Moving on from Tuesday's reference to ''low value'' immigrants and in a possible preview of the working relationship between the two parties, he and Green Party water spokeswoman Eugenie Sage found common ground and set to picking apart Dunedin-based National list MP Michael Woodhouse's knowledge of National's platform for freshwater.
Mr Woodhouse conceded freshwater policy was not his strength and offered no answers to several questions.
When asked by an audience member about national state of the environment reporting, he conceded: ''I'm not sure what you are referring to ... so I'm probably about to get bagged for something I don't quite understand''.
When asked if trout and salmon would be excluded from an amended Resource Management Act, he replied - ''No I don't know, but I can find out''.
And when pushed by a freshwater ecologist on whether doubling the value of exports by 2025 would come at the expense of freshwater systems under the new national policy statement (NPS) for freshwater management, he said: ''The short answer to the second part of the question, no I'm not sure''.

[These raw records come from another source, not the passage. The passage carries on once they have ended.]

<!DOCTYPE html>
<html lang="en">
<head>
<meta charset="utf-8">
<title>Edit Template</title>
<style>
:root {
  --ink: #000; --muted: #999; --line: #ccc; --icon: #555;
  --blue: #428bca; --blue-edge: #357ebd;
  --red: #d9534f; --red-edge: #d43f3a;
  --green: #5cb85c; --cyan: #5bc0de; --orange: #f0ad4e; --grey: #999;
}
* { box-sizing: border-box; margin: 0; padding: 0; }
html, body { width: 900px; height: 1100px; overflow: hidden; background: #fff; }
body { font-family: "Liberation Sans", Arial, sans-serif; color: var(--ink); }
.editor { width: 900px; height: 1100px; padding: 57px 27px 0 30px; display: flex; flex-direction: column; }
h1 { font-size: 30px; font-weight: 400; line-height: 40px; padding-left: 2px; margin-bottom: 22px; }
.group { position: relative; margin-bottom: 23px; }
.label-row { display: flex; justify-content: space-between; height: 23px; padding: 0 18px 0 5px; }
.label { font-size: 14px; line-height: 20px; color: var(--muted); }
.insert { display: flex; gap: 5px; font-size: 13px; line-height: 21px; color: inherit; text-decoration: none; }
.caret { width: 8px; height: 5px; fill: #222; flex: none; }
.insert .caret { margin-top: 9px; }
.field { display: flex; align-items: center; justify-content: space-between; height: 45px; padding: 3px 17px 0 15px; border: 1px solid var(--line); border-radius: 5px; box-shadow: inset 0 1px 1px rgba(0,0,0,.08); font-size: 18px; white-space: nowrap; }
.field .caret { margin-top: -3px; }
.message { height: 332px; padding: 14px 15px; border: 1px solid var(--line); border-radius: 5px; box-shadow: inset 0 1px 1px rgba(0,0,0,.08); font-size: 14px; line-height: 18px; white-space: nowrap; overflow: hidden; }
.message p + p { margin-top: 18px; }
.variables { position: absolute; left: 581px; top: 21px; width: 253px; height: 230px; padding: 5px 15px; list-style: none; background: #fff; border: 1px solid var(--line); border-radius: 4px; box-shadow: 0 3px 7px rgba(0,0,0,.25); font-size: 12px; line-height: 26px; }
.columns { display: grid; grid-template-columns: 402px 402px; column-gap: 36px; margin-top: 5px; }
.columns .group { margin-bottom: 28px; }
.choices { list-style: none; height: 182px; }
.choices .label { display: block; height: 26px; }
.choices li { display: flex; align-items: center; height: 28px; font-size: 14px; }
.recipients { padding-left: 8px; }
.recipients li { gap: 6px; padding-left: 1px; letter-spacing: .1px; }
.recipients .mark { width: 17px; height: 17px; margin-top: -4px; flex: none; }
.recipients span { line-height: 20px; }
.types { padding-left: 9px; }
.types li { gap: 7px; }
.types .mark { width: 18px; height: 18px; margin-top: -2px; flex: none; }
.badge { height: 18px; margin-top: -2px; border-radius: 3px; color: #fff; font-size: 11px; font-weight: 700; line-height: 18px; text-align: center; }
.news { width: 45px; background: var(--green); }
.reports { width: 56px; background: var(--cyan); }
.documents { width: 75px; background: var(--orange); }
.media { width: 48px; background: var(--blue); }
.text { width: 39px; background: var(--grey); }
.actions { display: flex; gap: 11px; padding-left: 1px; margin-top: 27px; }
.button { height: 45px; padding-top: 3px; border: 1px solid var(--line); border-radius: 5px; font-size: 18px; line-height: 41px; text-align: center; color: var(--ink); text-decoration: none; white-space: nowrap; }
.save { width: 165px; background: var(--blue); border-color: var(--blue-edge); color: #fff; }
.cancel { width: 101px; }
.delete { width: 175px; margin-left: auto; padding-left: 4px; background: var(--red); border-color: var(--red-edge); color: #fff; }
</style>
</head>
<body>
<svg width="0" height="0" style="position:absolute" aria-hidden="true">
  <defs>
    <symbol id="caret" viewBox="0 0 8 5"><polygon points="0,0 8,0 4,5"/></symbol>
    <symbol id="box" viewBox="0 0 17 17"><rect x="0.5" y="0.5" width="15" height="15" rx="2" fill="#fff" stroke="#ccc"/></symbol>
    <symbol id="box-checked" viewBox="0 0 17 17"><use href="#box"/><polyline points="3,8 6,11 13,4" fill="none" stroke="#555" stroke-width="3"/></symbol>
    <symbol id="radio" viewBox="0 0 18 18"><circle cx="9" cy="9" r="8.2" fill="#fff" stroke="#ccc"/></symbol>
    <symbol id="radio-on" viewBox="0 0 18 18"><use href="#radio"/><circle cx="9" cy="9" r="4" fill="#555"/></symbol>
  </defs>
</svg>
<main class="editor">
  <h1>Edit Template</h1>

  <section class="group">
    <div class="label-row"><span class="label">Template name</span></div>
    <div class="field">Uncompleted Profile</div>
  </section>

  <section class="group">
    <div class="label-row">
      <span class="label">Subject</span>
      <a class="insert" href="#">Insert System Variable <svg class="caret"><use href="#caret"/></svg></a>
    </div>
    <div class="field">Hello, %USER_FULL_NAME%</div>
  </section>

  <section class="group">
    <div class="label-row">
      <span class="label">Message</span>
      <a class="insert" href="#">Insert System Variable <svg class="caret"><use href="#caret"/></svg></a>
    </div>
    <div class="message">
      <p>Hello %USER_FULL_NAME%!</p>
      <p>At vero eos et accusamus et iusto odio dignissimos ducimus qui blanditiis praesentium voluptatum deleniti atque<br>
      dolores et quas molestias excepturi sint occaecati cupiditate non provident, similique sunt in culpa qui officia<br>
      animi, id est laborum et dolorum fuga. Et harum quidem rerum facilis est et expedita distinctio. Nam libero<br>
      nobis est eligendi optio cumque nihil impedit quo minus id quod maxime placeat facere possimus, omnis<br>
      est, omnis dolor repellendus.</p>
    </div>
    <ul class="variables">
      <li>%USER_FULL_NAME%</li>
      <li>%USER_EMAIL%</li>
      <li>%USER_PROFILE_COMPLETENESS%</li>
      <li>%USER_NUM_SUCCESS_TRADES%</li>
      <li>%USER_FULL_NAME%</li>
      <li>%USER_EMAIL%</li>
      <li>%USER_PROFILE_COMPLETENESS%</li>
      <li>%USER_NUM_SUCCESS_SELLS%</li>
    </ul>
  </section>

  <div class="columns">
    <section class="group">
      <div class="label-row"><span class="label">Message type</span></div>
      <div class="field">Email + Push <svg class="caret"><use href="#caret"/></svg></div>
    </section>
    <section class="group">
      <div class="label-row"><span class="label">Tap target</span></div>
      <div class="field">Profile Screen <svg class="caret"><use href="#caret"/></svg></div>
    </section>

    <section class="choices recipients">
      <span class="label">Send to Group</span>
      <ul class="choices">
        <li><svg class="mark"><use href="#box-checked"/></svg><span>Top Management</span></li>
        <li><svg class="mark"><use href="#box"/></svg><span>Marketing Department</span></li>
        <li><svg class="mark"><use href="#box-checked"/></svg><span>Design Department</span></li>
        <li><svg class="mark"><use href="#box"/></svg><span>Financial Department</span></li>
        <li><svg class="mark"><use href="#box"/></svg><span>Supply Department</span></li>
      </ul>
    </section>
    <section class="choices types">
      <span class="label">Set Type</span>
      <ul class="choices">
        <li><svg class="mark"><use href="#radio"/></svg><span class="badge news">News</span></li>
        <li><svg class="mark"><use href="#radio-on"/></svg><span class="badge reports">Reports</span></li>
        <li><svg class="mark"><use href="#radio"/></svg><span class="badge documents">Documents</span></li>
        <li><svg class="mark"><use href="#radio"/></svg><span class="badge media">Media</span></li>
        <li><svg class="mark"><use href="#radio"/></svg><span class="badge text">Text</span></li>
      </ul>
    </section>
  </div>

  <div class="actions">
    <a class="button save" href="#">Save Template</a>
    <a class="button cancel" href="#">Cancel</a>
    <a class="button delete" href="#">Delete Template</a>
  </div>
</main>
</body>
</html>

Mr Woodhouse stated several times throughout the debate that the NPS did not allow further degradation of waterways, and Mr Parker and Ms Sage made it a point of contention.
''I just want to qualify ... I said it [water quality] couldn't drop and I want to qualify that because yes it [the NPS] does allow it to decline if there is an equal improvement elsewhere in the region ... while that might not be likely, it can't be ruled out.''
Mr Woodhouse said National's policies had provided a framework for improvement of some waterways and maintenance of ''overall'' water quality and allowed communities to decide what they felt was the most appropriate state for their waterways.
Mr Parker said parochialism could be used to improve water quality if the community bought into the concept.
''I have long held the view that the most important river to anyone is your local river ... if all of our `local' rivers are clean then all our rivers are clean,'' he said.
Ms Sage said the Green Party and Labour Party also had common ground in agreeing river health should be measured by the ability to swim in it.
''We think people share our view that rivers should be fit for fishing and fit for swimming and not just for boating and wading.''
Dunedin City councillor Mike Lord questioned Mr Parker and Ms Sage on their ''resource rental'' policies and asked ''why should one sector of the rural community pay for water when everyone in town gets it for free?''.
Neither candidate addressed the question directly, although Mr Parker said the finer details of policy had not yet been finalised and there would be a ''domestic use allowance'' for all households, rural and urban.
The loudest applause was reserved for Logan Park High School pupil Ben Cravens (18) who asked Mr Woodhouse as a member of the governing party - ''What things are you putting in place to make sure people like me and my children don't get stuck with the bill for cleaning up your mess?''.
Mr Woodhouse said National was ''investing half a billion dollars already into clean-ups, we are setting the national bottom-lines, we are giving communities the opportunity to have their say about what those environmental standards for clean water should be and we are having conversations like this''.